This is a cage-free egg farm. This supplier would be allowed to also call this farm “humanely raised” and depending on the feed, call it organic. Does it look humane to you? Does it look like they have any more space than a battery cage? They’re still debeaked. Still de-toed. The males are still ground up alive! And they’re still slaughtered. So what could possibly make this “humane”? That’s right, nothing.
The ruminal cannual - permanent access to a cow’s stomach to analyse the feed process to maximise meat and milk production. Beyond repulsive and heartbreaking.
This is fucking disgusting. How bad can you get meat industries?
:( I hate this.
Pigs are kept in cages their entire life, before being sent to abattoirs at about 4 months old, having never seen the light of day. Piglets are moved from farrowing units to metal cages or concrete pens. These pigs, who are not used to having no milk from their mother, often try to suckle from other piglets, or suckle from pigs tails. From here the piglets are moved at 6 weeks to rearing pens to be fattened. These pigs often suffer leg problems due to standing on hard floors for most of their life. This can also cause problems during travel and is one reason for before-slaughter deaths. Mother sows and their piglets are forced to suffer brutal abuse and lives of unrelenting confinement and misery.
In these systems, pregnant sows are often confined in narrow crates, unable to move freely.
The piglets reared for meat are often mutilated, without anesthetic and kept in concrete sheds without bedding. Even after a sow has given birth, the sow is still kept in a cage only centimeters lager than herself. Her piglets are kept in an adjacent cage. This is supposedly to stop the sow from crushing her piglets, although research has suggested that when given a larger area, and the correct management, the piglet death rates are not larger than when a sow crate is used. Research has shown that their are 112 leg conditions for pigs which are caused by standing on hard floors. By banning intensive farming in pigs, the amount of pigs getting these conditions would dramatically decrease.
Within a couple of weeks, the sow is inseminated again (often artificially) and starts her next pregnancy. Commercial sows normally produce just over 2 litters a year with around 10-12 piglets per litter. She has a breeding lifetime of about 3 years before being replaced and sold for slaughter. Farrowing crates also severely restrict the sow’s movement and frustrate her strong motivation to build a nest before giving birth. They prevent the sow from being able to get away from her piglets, for example if they bite her teats. It is common for piglets to have their teeth ground down or clipped, without anesthetic, to minimize biting injuries.
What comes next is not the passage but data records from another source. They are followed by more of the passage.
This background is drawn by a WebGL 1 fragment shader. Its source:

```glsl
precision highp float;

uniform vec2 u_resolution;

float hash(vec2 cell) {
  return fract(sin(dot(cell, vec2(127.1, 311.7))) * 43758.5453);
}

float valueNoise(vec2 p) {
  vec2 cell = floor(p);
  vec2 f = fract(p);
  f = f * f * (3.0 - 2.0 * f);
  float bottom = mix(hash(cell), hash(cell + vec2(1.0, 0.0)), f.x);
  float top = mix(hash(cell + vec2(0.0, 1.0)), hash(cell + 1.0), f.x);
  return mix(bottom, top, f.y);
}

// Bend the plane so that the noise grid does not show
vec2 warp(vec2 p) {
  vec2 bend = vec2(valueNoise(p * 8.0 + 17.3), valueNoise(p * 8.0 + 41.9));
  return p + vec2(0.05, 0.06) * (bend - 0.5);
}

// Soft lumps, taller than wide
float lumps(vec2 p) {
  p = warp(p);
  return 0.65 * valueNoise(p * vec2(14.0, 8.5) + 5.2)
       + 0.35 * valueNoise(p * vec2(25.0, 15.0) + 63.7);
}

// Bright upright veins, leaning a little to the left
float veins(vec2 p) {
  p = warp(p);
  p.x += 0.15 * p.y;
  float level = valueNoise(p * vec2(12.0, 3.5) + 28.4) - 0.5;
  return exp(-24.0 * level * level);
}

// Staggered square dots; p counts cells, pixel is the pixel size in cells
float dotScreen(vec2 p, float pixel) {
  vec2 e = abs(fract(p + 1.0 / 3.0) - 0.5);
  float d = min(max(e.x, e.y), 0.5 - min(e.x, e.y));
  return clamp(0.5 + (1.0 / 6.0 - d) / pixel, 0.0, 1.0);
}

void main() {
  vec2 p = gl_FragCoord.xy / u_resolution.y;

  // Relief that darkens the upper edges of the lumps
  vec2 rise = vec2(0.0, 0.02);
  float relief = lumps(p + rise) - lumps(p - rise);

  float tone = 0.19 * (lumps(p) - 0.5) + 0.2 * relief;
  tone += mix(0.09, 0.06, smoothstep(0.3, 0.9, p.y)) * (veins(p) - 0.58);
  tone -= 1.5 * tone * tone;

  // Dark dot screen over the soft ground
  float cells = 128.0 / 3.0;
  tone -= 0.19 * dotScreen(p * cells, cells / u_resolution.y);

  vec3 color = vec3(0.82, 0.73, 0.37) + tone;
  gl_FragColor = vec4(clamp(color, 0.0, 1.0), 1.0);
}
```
Growing pigs are often kept in barren, crowded conditions on slatted concrete floors without straw for bedding or rooting. These pigs have no access to outdoors and will never experience fresh air or daylight. They are unable to behave naturally and are likely to be bored and frustrated. They tend to fight and to bite each other, sometimes causing severe injury.
In addition to tooth cutting, most piglets have their tails docked to discourage tail biting. This is painful and may cause long-term pain. Stress, illness and conflict often result when piglets are abruptly weaned and mixed with unfamiliar young pigs.
Most male piglets in Europe (but not in the UK and Ireland) are castrated. Public pressure has led to a voluntary declaration aimed at ending the surgical castration of pigs in Europe by 2018. As a first step, signatories will ensure that prolonged pain relief is used for surgical castration of pigs from 2012.
Pigs travel badly and are easily stressed by transport and by pre-slaughter handling. They do not have sweat glands and are particularly susceptible to heat stress during transport. Internationally, significant numbers of pigs die each year in transport or in lairage at slaughterhouses as a result of stress.
More information about pig farms and videos here
To find out how to help change how pigs are farmed please click here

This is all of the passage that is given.